[[ DATA EXTRACT open ]]

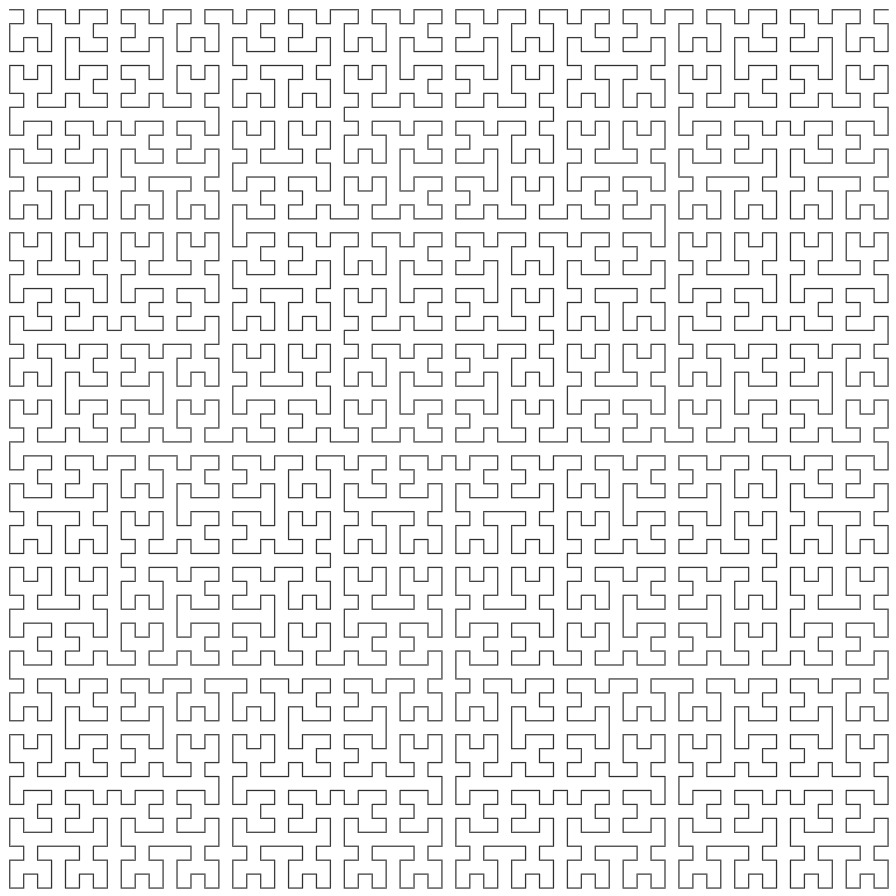
Write a Shadertoy shader that draws this pattern.

```glsl
const int GRID = 64;              // cells per side of the order-6 curve
const float CELL = 0.01556;       // cell size in canvas units
const float LINE_WIDTH = 0.00125; // stroke width in canvas units
const vec2 CENTER = vec2(0.001);  // offset of the curve, right and down
const vec3 PAPER = vec3(1.0);
const vec3 INK = vec3(0.12);

// Position of a cell along the Hilbert curve
int hilbertIndex(ivec2 cell, int size) {
    int index = 0;
    for (int s = size / 2; s > 0; s /= 2) {
        ivec2 quadrant = ivec2((cell.x / s) & 1, (cell.y / s) & 1);
        index += s * s * ((3 * quadrant.x) ^ quadrant.y);
        cell &= ivec2(s - 1);
        if (quadrant.y == 0) {
            if (quadrant.x == 1) cell = ivec2(s - 1) - cell;
            cell = cell.yx;
        }
    }
    return index;
}

bool insideGrid(ivec2 cell, int size) {
    return all(greaterThanEqual(cell, ivec2(0))) && all(lessThan(cell, ivec2(size)));
}

float segmentDistance(vec2 p, vec2 end) {
    float along = clamp(dot(p, end) / dot(end, end), 0.0, 1.0);
    return length(p - end * along);
}

// Distance to the curve, in cells
float curveDistance(vec2 p, int size) {
    ivec2 cell = clamp(ivec2(floor(p)), ivec2(0), ivec2(size - 1));
    vec2 local = p - vec2(cell) - 0.5;
    int index = hilbertIndex(cell, size);
    float nearest = 1e3;
    ivec2 direction = ivec2(1, 0);
    for (int i = 0; i < 4; i++) {
        ivec2 neighbor = cell + direction;
        if (insideGrid(neighbor, size) && abs(hilbertIndex(neighbor, size) - index) == 1)
            nearest = min(nearest, segmentDistance(local, vec2(direction)));
        direction = ivec2(-direction.y, direction.x);
    }
    return nearest;
}

// Share of a filter window covered by a stroke, exact for hairlines
float strokeCoverage(float dist, float halfWidth, float radius) {
    float overlap = min(dist + halfWidth, radius) - max(dist - halfWidth, -radius);
    return clamp(overlap / (2.0 * radius), 0.0, 1.0);
}

void mainImage(out vec4 fragColor, in vec2 fragCoord) {
    float canvas = min(iResolution.x, iResolution.y);
    vec2 p = (fragCoord - 0.5 * iResolution.xy) / canvas;
    p.y = -p.y;                   // the curve starts at the top left

    vec2 gridPos = (p - CENTER) / CELL + 0.5 * float(GRID);
    float dist = curveDistance(gridPos, GRID) * CELL;
    float ink = strokeCoverage(dist, 0.5 * LINE_WIDTH, 0.6 / canvas);
    fragColor = vec4(mix(PAPER, INK, ink), 1.0);
}
```
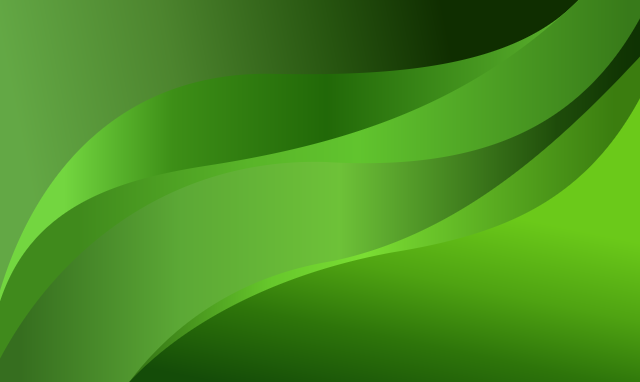
Write a WebGL 2 fragment shader that draws this background.

```glsl
#version 300 es
precision highp float;

#define SOLVE_STEPS 16
#define OVERSHOOT 0.2
#define BACK_TILT 0.12
#define GLOW_AXIS vec2(0.58, 1.7)
#define GLOW_OFFSET -0.2

uniform vec2 u_resolution;
out vec4 fragColor;

vec2 bezier(float t, vec2 a, vec2 b, vec2 c, vec2 d) {
    float s = 1.0 - t;
    return s * s * s * a + 3.0 * s * t * (s * b + t * c) + t * t * t * d;
}

vec2 bezierTangent(float t, vec2 a, vec2 b, vec2 c, vec2 d) {
    float s = 1.0 - t;
    return s * s * (b - a) + 2.0 * s * t * (c - b) + t * t * (d - c);
}

// Coverage of the area below an S-curve made of two cubics meeting at "joint"
float below(vec2 p, vec2 start, vec2 c1, vec2 c2, vec2 joint, vec2 c3, vec2 c4, vec2 end) {
    bool first = p.x < joint.x;
    vec2 a = first ? start : joint;
    vec2 b = first ? c1 : c3;
    vec2 c = first ? c2 : c4;
    vec2 d = first ? joint : end;

    // Bisect for the parameter where the curve reaches this column
    float lo = -OVERSHOOT, hi = 1.0 + OVERSHOOT;
    for (int i = 0; i < SOLVE_STEPS; i++) {
        float mid = 0.5 * (lo + hi);
        if (bezier(mid, a, b, c, d).x < p.x) lo = mid; else hi = mid;
    }
    float t = 0.5 * (lo + hi);
    vec2 tangent = bezierTangent(t, a, b, c, d);
    float slope = tangent.y / max(tangent.x, 1e-4);

    // Vertical gap scaled to a pixel-wide edge
    float gap = bezier(t, a, b, c, d).y - p.y;
    float edgeWidth = length(vec2(slope, 1.0) / u_resolution);
    return clamp(0.5 + gap / edgeWidth, 0.0, 1.0);
}

// Four colours placed at four ascending stops
vec3 ramp(float x, vec4 stops, vec3 a, vec3 b, vec3 c, vec3 d) {
    vec3 t = clamp((x - stops.xyz) / (stops.yzw - stops.xyz), 0.0, 1.0);
    return mix(mix(mix(a, b, t.x), c, t.y), d, t.z);
}

void main() {
    vec2 p = gl_FragCoord.xy / u_resolution;

    // Upper backdrop, fading into the dark corner
    vec3 color = ramp(p.x + BACK_TILT * (p.y - 0.9), vec4(0.0, 0.26, 0.52, 0.70),
        vec3(0.39, 0.66, 0.27), vec3(0.30, 0.52, 0.18),
        vec3(0.15, 0.33, 0.06), vec3(0.06, 0.18, 0.0));

    // Top ribbon
    vec3 topRibbon = ramp(p.x, vec4(0.10, 0.27, 0.51, 0.89),
        vec3(0.45, 0.84, 0.25), vec3(0.24, 0.56, 0.09),
        vec3(0.13, 0.41, 0.03), vec3(0.36, 0.70, 0.18));
    color = mix(color, topRibbon, below(p,
        vec2(0.0, 0.239), vec2(0.059, 0.565), vec2(0.195, 0.807), vec2(0.417, 0.807),
        vec2(0.612, 0.800), vec2(0.801, 0.820), vec2(0.904, 1.0)));

    // Second ribbon
    vec3 secondRibbon = ramp(p.x, vec4(0.12, 0.39, 0.56, 0.98),
        vec3(0.25, 0.54, 0.11), vec3(0.35, 0.71, 0.16),
        vec3(0.38, 0.77, 0.18), vec3(0.22, 0.48, 0.10));
    color = mix(color, secondRibbon, below(p,
        vec2(0.0, 0.211), vec2(0.049, 0.461), vec2(0.182, 0.530), vec2(0.326, 0.567),
        vec2(0.560, 0.628), vec2(0.742, 0.739), vec2(0.904, 1.0)));

    // Broad middle ribbon
    vec3 middleRibbon = ramp(p.x, vec4(0.03, 0.28, 0.53, 0.87),
        vec3(0.21, 0.43, 0.12), vec3(0.36, 0.66, 0.21),
        vec3(0.43, 0.76, 0.22), vec3(0.12, 0.30, 0.04));
    middleRibbon = mix(middleRibbon, vec3(0.06, 0.20, 0.01), smoothstep(0.85, 1.0, p.x));
    color = mix(color, middleRibbon, below(p,
        vec2(0.0, 0.061), vec2(0.091, 0.348), vec2(0.267, 0.587), vec2(0.508, 0.576),
        vec2(0.729, 0.554), vec2(0.898, 0.641), vec2(1.0, 0.952)));

    // Bright lower ribbon
    vec3 lowerRibbon = ramp(p.x, vec4(0.21, 0.42, 0.57, 0.96),
        vec3(0.20, 0.45, 0.08), vec3(0.40, 0.78, 0.17),
        vec3(0.48, 0.87, 0.20), vec3(0.23, 0.49, 0.06));
    color = mix(color, lowerRibbon, below(p,
        vec2(0.202, 0.0), vec2(0.280, 0.174), vec2(0.391, 0.283), vec2(0.521, 0.317),
        vec2(0.710, 0.385), vec2(0.859, 0.598), vec2(1.0, 0.852)));

    // Lower backdrop, glowing towards the upper right
    vec3 floorGlow = ramp(dot(p, GLOW_AXIS) + GLOW_OFFSET, vec4(0.0, 0.35, 0.65, 1.0),
        vec3(0.08, 0.30, 0.03), vec3(0.18, 0.46, 0.04),
        vec3(0.31, 0.64, 0.07), vec3(0.42, 0.79, 0.10));
    color = mix(color, floorGlow, below(p,
        vec2(0.202, 0.0), vec2(0.286, 0.152), vec2(0.430, 0.283), vec2(0.612, 0.339),
        vec2(0.781, 0.385), vec2(0.911, 0.467), vec2(1.0, 0.743)));

    fragColor = vec4(color, 1.0);
}
```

[[ DATA EXTRACT closed ]]

THE PROBLEM - Select and copy each line from the data that includes the word "middleRibbon".

RESPONSE -
    vec3 middleRibbon = ramp(p.x, vec4(0.03, 0.28, 0.53, 0.87),
    middleRibbon = mix(middleRibbon, vec3(0.06, 0.20, 0.01), smoothstep(0.85, 1.0, p.x));
    color = mix(color, middleRibbon, below(p,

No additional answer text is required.